* _REQUIREMENT_
Identify and pull out each line of the entries in which "edge" occurs.

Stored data
::::::::::

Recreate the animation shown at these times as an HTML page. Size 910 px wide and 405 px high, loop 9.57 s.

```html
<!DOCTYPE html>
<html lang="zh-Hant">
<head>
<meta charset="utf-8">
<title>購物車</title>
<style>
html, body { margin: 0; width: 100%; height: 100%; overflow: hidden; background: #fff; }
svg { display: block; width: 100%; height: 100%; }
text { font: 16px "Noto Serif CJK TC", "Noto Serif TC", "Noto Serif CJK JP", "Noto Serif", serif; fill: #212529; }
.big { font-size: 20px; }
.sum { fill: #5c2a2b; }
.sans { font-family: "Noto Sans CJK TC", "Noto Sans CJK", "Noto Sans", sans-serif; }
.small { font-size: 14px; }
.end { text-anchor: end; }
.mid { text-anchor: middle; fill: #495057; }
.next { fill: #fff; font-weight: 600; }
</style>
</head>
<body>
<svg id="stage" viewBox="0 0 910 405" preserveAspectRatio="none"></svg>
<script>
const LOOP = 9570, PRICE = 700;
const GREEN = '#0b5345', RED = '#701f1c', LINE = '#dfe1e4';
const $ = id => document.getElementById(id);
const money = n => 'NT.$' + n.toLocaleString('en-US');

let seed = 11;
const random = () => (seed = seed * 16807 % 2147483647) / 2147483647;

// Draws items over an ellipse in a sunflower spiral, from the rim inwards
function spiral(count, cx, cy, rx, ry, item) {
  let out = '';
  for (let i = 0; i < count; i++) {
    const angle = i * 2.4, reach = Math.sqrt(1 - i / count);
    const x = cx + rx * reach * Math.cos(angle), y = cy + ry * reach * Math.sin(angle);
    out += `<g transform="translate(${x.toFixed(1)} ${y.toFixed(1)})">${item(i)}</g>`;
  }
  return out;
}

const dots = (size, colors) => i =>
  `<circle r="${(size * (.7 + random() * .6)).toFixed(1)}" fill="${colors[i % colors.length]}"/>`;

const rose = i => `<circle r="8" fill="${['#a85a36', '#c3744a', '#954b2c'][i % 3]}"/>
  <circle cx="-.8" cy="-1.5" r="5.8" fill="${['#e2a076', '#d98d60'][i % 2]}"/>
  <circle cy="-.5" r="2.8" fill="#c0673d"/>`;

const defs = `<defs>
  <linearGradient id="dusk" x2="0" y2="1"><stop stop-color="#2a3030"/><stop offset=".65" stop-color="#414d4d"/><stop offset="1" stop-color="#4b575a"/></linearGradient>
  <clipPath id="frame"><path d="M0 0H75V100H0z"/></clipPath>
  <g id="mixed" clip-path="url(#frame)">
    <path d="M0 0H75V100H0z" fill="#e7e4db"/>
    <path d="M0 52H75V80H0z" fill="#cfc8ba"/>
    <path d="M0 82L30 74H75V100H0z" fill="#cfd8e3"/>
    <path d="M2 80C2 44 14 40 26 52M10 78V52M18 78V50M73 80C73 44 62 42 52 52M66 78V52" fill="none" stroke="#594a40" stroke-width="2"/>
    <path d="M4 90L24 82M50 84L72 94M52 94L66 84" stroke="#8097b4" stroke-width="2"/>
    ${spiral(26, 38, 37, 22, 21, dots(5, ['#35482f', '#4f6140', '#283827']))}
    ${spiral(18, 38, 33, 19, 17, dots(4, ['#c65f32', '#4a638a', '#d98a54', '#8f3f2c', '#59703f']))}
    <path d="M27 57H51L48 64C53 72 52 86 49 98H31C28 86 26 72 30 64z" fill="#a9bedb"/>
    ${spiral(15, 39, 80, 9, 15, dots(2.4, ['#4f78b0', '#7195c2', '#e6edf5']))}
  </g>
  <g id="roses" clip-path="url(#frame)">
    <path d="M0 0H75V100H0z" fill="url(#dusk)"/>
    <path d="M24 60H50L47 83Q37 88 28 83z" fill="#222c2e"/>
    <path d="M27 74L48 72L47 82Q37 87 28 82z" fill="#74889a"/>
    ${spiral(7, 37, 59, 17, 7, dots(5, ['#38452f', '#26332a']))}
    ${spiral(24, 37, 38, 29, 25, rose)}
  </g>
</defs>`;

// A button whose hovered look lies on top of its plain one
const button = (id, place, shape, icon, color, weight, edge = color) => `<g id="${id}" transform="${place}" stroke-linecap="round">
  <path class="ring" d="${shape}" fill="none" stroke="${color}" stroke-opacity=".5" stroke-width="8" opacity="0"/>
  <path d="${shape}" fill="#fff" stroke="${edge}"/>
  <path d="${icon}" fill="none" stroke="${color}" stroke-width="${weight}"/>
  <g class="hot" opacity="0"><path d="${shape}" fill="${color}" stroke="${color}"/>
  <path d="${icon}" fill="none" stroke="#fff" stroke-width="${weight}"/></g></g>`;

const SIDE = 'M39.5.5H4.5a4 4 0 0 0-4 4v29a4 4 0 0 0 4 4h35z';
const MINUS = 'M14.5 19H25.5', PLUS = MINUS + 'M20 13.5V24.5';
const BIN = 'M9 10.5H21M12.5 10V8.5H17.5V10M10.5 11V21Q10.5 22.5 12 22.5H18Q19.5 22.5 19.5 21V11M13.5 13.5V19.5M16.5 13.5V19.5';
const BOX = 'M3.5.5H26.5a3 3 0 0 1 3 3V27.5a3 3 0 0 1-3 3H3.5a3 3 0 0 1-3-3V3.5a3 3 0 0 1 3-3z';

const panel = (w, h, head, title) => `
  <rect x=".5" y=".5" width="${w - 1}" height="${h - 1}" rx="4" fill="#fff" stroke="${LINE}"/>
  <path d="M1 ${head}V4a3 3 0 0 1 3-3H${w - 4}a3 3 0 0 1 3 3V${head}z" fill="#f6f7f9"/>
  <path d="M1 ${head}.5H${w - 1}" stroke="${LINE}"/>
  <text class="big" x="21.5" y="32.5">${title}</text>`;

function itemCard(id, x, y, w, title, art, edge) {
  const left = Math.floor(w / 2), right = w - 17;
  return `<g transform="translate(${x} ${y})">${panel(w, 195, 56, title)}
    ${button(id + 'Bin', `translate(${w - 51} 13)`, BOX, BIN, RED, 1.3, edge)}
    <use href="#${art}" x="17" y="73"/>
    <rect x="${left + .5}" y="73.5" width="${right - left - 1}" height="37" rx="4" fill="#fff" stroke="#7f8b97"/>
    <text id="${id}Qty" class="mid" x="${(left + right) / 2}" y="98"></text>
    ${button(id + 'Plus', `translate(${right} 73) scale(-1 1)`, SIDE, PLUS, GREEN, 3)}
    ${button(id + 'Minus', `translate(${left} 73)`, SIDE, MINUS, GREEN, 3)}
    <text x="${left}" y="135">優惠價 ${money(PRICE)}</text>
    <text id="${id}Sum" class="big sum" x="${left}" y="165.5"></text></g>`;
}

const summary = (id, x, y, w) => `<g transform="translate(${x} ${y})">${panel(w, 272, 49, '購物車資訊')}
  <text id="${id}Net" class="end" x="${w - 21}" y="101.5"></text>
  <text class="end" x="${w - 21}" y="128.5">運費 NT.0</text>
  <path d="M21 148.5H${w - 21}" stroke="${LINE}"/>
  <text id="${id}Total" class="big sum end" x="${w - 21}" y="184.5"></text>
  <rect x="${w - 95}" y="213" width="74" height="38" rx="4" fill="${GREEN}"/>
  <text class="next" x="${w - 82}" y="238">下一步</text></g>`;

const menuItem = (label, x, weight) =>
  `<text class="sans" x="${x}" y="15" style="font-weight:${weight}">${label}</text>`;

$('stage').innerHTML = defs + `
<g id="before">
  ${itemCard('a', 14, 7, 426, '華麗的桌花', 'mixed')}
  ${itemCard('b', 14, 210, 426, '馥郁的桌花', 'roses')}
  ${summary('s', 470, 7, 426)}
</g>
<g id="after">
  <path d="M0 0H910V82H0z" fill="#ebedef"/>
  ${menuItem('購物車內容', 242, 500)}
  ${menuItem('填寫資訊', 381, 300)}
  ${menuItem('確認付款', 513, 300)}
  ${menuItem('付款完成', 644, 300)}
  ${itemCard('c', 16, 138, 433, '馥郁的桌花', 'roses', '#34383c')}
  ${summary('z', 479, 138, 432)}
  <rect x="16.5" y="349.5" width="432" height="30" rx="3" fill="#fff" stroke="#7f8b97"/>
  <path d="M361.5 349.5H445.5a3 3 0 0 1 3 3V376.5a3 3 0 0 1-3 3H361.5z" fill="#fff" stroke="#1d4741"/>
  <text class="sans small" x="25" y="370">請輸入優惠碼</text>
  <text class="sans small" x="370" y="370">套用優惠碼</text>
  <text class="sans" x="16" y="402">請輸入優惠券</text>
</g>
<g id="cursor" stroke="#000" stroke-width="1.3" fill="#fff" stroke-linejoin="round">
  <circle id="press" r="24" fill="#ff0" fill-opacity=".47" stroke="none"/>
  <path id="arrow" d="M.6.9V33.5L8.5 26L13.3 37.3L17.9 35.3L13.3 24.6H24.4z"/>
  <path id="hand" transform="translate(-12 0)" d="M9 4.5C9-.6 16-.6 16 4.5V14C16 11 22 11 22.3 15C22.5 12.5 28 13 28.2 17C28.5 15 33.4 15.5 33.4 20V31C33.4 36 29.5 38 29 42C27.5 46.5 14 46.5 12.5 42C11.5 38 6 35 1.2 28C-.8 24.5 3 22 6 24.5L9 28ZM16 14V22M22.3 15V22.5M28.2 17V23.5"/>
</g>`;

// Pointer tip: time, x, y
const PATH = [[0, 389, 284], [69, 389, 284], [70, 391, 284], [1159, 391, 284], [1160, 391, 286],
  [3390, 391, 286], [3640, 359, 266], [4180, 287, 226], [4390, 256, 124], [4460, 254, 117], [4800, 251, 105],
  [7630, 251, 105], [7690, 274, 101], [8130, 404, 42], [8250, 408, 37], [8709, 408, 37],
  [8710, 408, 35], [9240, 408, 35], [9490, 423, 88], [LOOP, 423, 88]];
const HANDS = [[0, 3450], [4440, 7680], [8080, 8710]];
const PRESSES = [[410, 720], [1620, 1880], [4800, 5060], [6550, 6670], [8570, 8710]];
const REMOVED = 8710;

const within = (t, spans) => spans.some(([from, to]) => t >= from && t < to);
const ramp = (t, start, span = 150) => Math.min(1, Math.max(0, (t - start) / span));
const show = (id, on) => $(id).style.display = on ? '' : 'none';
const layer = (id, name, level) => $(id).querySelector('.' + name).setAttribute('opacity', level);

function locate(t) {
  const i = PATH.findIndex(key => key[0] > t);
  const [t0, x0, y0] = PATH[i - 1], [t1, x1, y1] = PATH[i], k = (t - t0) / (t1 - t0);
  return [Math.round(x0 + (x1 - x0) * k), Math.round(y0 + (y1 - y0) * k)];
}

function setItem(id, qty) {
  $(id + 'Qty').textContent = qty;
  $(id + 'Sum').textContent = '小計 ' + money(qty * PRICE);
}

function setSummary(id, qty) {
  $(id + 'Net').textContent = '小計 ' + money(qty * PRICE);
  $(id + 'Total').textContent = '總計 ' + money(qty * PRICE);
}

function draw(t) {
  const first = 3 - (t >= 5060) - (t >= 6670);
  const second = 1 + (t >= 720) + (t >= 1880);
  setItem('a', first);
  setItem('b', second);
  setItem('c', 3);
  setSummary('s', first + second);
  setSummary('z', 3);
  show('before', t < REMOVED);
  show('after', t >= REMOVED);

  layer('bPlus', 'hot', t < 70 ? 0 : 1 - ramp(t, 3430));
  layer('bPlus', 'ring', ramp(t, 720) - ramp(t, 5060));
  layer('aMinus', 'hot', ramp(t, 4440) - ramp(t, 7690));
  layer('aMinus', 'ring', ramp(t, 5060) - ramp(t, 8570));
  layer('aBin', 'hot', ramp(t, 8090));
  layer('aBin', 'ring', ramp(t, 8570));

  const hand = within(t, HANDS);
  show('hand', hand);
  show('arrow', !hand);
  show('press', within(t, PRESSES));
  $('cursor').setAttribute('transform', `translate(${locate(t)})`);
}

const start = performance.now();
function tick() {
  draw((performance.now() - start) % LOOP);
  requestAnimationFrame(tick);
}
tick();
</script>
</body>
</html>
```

::::::::::

* _EXERCISE SOLUTION_
const button = (id, place, shape, icon, color, weight, edge = color) => `<g id="${id}" transform="${place}" stroke-linecap="round">
  <path d="${shape}" fill="#fff" stroke="${edge}"/>
function itemCard(id, x, y, w, title, art, edge) {
    ${button(id + 'Bin', `translate(${w - 51} 13)`, BOX, BIN, RED, 1.3, edge)}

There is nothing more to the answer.